Problem statement: Go line by line through the entries and show those that hold the string "align".

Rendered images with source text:
+++++

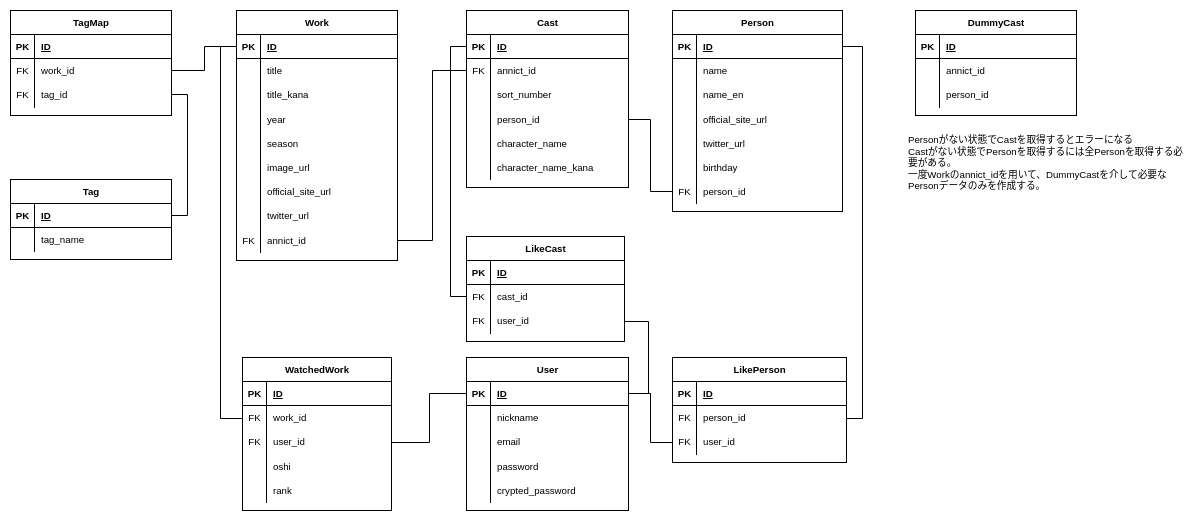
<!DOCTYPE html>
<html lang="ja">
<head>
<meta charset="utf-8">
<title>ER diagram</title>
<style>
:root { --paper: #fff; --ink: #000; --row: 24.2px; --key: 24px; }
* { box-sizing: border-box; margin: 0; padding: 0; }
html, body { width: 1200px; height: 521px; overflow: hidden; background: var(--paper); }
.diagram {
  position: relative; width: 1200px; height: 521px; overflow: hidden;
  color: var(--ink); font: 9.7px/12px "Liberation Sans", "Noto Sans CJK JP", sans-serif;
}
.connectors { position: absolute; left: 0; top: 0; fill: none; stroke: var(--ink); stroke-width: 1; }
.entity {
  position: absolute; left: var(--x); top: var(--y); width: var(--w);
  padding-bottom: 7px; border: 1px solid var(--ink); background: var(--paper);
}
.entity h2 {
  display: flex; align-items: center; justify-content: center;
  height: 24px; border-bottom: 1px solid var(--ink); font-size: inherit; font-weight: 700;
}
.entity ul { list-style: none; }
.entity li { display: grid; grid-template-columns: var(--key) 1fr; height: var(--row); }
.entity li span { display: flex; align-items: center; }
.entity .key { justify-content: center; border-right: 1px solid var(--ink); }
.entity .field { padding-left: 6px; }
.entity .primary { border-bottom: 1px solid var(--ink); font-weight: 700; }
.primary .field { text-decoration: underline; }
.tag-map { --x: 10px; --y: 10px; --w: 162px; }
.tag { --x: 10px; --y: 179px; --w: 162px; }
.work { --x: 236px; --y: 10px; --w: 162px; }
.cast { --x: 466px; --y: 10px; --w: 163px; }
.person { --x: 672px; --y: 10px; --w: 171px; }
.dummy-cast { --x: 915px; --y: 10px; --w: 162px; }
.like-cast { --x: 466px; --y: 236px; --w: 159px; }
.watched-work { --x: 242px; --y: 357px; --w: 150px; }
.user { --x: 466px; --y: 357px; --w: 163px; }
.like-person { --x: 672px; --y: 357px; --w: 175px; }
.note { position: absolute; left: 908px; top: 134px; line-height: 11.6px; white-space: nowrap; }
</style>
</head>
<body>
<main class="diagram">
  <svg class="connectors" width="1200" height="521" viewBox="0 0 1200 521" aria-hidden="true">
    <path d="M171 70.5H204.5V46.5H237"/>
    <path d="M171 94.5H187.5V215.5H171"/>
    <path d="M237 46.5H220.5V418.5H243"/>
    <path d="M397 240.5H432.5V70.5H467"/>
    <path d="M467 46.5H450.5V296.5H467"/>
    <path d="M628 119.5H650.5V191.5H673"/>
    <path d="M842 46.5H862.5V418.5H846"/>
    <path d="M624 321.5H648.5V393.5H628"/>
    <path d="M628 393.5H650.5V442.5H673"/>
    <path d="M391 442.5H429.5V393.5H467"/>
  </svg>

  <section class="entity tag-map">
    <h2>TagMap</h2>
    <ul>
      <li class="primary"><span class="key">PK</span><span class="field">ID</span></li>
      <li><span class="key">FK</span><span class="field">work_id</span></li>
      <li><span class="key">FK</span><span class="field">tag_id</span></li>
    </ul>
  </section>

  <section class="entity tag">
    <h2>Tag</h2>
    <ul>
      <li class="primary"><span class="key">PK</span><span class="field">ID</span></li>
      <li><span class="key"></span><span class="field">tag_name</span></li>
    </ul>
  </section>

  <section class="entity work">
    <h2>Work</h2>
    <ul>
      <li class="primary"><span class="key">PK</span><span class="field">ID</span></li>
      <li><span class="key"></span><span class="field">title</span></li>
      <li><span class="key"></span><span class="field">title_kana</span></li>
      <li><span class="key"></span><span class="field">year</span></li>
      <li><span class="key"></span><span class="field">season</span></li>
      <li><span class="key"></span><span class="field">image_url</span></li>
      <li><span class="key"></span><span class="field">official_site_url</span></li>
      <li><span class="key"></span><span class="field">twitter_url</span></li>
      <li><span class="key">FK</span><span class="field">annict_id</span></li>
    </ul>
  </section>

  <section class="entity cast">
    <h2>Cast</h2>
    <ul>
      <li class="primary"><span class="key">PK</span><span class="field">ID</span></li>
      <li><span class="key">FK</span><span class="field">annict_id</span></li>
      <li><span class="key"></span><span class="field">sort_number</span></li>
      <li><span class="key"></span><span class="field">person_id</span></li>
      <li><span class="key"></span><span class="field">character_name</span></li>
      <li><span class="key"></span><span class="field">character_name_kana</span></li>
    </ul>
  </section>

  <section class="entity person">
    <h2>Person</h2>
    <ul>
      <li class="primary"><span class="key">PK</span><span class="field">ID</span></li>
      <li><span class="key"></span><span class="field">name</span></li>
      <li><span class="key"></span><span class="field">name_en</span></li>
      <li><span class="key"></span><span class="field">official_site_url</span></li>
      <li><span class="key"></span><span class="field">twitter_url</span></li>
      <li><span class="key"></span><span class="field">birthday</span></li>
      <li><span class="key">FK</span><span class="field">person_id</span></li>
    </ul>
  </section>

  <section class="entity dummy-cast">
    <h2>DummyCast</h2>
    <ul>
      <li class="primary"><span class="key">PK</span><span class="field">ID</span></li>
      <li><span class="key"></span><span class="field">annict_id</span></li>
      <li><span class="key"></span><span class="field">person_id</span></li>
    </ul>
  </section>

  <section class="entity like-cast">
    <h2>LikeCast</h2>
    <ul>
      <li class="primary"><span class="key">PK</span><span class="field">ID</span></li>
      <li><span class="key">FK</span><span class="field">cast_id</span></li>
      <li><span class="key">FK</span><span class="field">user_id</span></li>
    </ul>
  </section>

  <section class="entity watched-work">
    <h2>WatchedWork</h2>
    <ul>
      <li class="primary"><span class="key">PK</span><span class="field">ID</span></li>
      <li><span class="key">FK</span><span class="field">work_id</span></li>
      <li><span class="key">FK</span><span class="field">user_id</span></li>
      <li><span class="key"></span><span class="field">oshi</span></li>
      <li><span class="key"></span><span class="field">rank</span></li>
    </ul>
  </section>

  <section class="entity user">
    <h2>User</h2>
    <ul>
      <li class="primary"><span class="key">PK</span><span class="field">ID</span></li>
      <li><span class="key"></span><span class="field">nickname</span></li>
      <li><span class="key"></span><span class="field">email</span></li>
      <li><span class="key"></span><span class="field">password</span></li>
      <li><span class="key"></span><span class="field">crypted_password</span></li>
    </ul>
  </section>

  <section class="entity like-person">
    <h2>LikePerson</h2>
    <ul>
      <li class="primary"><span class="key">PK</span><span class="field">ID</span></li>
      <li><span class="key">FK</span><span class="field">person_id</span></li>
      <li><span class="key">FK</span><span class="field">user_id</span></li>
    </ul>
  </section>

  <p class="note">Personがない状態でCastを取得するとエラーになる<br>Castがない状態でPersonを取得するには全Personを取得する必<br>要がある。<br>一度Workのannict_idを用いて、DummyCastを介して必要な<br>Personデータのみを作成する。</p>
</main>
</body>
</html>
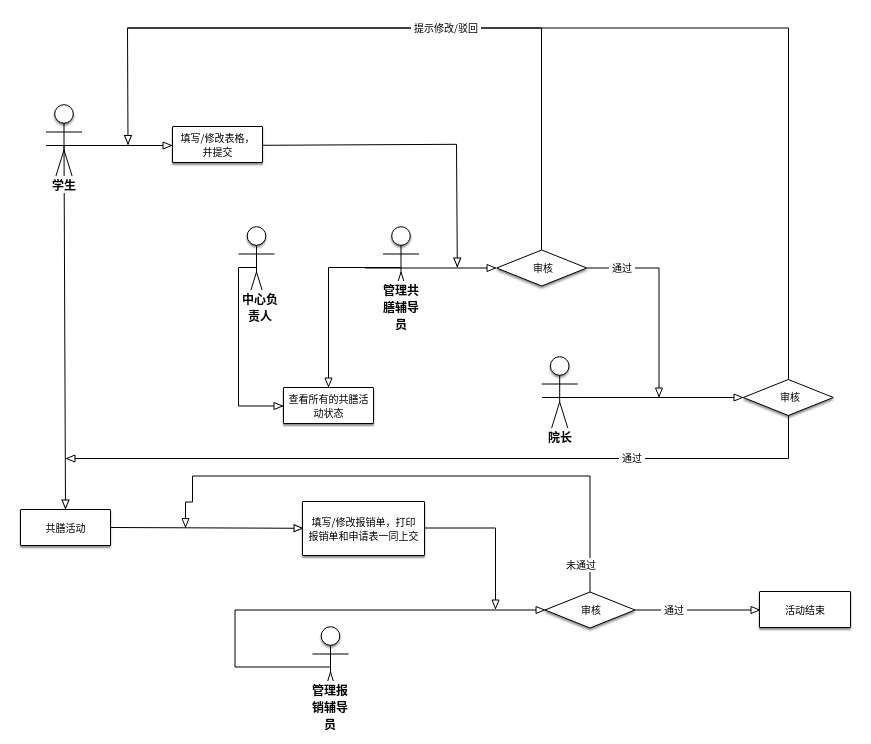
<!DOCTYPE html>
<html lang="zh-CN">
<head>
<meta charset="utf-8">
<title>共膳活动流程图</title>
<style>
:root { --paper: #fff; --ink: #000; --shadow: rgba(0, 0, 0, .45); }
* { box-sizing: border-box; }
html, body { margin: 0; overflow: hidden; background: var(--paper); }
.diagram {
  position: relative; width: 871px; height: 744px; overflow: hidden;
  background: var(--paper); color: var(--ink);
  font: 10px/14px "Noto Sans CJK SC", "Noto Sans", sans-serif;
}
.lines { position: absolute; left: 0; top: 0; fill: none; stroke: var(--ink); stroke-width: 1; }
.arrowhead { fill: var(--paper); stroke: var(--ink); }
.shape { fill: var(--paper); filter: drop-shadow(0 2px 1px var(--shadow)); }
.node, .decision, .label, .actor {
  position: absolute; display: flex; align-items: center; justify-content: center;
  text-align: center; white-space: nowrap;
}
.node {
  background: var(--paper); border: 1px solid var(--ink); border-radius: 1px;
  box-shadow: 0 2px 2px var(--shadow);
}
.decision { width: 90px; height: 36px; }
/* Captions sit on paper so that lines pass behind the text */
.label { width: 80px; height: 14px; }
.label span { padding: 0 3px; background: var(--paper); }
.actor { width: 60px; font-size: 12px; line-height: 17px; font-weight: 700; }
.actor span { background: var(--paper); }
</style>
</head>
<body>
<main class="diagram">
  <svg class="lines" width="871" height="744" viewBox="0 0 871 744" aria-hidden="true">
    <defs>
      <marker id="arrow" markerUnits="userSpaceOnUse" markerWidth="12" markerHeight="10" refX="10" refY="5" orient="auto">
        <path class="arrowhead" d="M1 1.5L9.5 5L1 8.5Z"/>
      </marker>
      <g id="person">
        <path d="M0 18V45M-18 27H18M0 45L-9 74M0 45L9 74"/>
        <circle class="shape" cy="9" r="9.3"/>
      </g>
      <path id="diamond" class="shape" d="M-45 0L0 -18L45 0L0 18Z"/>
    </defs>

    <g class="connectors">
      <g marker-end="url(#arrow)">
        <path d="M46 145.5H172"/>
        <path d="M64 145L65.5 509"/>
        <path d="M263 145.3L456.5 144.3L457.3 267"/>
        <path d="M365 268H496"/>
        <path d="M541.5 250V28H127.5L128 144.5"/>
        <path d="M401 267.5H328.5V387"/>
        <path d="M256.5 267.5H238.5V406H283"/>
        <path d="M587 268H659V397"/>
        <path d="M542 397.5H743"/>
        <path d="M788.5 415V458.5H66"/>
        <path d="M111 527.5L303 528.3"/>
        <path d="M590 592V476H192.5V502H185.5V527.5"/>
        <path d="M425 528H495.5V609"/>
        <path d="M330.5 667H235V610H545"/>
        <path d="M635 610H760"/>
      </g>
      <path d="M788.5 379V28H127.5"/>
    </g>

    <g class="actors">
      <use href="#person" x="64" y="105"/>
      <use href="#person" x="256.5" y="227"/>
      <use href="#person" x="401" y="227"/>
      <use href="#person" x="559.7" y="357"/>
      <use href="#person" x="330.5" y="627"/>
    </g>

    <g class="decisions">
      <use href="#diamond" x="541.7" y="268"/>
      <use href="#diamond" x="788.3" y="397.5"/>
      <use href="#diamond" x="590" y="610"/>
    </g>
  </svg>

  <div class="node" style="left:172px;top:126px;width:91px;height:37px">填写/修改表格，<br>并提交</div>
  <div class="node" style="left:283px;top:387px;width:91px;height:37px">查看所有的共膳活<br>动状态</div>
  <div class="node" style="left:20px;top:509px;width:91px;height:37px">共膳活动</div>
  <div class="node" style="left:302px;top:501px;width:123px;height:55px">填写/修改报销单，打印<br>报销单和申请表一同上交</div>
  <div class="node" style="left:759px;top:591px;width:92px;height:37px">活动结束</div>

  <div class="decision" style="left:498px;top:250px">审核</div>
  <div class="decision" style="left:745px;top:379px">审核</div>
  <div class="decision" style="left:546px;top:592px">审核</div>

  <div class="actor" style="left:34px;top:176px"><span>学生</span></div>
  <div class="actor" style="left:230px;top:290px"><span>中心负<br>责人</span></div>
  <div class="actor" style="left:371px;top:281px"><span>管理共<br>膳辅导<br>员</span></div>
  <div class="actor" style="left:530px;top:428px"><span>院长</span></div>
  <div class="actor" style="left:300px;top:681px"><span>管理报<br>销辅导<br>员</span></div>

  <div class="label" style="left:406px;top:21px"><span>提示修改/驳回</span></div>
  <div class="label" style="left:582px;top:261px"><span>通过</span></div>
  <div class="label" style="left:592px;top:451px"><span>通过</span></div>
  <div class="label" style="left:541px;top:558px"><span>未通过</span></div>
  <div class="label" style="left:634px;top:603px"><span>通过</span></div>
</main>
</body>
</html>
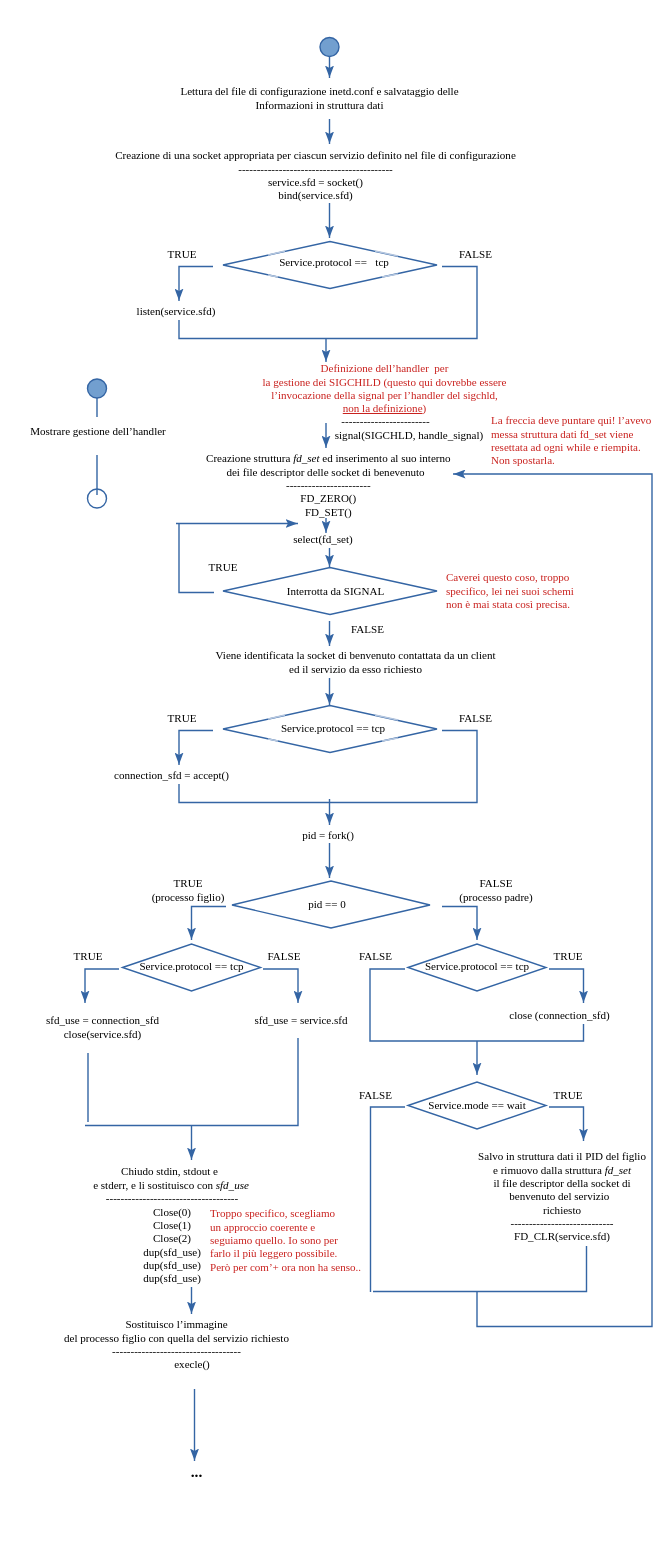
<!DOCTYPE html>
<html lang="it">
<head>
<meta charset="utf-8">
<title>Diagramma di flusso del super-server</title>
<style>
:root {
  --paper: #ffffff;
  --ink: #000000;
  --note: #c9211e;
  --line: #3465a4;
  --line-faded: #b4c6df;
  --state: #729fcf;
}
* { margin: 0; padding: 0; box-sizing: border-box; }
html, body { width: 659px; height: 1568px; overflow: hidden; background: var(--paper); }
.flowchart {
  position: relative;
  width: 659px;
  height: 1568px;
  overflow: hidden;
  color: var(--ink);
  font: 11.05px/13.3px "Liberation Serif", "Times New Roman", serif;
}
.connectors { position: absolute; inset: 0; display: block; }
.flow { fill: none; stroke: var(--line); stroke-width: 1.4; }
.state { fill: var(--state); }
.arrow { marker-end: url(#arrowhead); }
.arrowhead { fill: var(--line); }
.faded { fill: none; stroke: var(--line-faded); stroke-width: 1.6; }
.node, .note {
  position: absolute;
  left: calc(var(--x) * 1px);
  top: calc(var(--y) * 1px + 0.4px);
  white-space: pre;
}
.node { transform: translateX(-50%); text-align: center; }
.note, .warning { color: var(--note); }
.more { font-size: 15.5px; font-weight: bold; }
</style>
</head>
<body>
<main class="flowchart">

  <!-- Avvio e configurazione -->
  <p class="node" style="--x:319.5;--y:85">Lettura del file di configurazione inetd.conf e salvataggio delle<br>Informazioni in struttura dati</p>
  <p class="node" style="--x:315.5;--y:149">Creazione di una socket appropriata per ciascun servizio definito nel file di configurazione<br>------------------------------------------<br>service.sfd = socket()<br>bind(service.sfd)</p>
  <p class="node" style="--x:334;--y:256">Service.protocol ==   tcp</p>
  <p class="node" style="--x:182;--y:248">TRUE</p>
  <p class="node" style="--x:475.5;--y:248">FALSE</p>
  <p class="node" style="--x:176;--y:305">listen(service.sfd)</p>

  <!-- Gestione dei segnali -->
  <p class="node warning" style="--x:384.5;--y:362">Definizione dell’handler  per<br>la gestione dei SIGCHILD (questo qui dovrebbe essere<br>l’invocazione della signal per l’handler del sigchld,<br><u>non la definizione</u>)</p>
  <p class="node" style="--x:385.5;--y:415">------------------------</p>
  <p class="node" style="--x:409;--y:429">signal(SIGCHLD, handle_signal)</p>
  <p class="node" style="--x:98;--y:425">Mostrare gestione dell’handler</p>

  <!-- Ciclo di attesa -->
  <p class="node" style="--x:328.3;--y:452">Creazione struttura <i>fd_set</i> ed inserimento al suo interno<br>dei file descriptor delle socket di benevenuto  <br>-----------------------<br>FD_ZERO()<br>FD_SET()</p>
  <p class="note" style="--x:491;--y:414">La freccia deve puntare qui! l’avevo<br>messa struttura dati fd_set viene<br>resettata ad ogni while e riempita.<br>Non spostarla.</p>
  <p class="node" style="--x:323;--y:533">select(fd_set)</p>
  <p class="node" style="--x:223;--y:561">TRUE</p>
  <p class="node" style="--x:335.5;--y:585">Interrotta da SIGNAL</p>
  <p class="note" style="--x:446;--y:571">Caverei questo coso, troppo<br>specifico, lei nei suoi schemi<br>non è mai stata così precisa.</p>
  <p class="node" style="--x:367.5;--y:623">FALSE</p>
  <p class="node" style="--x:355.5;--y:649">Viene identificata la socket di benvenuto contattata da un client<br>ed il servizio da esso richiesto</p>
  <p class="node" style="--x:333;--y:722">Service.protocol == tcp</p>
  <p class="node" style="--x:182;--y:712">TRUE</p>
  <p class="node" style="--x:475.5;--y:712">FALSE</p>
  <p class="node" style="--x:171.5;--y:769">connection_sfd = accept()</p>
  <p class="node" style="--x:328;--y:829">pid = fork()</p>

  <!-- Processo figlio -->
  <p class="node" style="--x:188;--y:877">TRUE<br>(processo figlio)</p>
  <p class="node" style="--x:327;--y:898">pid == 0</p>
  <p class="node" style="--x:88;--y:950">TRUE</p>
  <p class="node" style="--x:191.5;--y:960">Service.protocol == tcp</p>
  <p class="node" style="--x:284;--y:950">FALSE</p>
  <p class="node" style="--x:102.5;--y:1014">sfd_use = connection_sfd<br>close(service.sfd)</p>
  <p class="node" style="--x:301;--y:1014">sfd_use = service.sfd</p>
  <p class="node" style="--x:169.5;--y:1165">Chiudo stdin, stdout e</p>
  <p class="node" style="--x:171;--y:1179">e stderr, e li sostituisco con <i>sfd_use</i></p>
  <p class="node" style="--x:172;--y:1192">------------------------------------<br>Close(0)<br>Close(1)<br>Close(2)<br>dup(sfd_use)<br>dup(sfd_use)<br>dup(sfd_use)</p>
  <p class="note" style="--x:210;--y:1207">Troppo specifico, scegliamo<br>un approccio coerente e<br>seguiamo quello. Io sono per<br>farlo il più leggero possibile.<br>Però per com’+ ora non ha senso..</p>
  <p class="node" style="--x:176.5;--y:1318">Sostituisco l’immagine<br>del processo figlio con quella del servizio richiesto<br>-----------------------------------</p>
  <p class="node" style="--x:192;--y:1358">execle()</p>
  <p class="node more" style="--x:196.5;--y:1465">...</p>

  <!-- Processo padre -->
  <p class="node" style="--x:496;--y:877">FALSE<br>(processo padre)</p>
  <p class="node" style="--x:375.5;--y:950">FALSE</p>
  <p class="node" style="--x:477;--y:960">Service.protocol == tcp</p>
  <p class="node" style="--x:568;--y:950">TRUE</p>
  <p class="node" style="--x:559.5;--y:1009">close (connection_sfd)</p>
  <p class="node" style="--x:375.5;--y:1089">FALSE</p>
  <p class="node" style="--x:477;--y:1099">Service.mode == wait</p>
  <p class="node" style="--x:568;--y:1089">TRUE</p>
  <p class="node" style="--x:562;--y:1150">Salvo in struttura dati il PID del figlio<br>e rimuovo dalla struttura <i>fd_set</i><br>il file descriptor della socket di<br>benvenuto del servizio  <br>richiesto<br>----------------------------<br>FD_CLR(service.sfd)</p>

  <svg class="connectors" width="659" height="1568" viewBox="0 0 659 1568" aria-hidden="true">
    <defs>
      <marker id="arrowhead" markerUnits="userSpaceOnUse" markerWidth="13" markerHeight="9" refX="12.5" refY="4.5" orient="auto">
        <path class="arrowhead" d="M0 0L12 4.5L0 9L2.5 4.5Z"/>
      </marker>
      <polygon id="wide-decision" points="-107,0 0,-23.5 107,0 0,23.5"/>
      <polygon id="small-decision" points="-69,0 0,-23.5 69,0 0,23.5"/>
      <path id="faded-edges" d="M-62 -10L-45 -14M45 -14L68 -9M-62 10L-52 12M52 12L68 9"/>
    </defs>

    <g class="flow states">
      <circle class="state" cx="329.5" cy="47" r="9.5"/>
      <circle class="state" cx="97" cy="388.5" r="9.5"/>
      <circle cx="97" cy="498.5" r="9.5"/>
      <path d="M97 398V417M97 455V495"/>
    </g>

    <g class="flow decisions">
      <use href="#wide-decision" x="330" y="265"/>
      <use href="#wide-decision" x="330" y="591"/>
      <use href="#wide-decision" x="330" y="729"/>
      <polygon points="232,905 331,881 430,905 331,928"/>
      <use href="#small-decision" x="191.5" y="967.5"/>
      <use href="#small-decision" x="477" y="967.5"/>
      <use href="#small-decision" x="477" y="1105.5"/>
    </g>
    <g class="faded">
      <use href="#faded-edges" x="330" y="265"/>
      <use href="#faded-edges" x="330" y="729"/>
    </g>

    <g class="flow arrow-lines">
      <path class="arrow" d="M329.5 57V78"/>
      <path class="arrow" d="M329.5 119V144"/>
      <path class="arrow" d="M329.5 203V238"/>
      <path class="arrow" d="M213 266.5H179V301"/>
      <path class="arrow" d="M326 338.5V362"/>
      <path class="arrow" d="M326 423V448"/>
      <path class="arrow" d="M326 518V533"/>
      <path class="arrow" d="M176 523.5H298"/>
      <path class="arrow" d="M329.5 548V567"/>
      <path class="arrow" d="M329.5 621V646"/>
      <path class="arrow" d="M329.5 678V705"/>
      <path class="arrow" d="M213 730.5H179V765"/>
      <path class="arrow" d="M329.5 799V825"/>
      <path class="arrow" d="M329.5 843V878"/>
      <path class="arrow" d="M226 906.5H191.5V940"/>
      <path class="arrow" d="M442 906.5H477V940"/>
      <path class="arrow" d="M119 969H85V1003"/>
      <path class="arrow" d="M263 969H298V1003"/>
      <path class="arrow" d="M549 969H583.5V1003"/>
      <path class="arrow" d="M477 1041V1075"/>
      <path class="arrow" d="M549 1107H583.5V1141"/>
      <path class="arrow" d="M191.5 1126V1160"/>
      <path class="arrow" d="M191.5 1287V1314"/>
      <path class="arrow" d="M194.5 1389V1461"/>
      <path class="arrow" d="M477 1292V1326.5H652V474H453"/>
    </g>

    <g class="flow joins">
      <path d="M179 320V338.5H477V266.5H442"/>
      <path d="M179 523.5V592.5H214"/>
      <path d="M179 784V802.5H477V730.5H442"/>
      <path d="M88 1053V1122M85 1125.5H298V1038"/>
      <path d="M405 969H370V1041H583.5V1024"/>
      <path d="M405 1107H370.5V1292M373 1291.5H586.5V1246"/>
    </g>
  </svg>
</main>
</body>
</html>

+++++

Problem solution:
  display: flex; align-items: center; justify-content: center;
.entity li span { display: flex; align-items: center; }
  position: absolute; display: flex; align-items: center; justify-content: center;
  text-align: center; white-space: nowrap;
.node { transform: translateX(-50%); text-align: center; }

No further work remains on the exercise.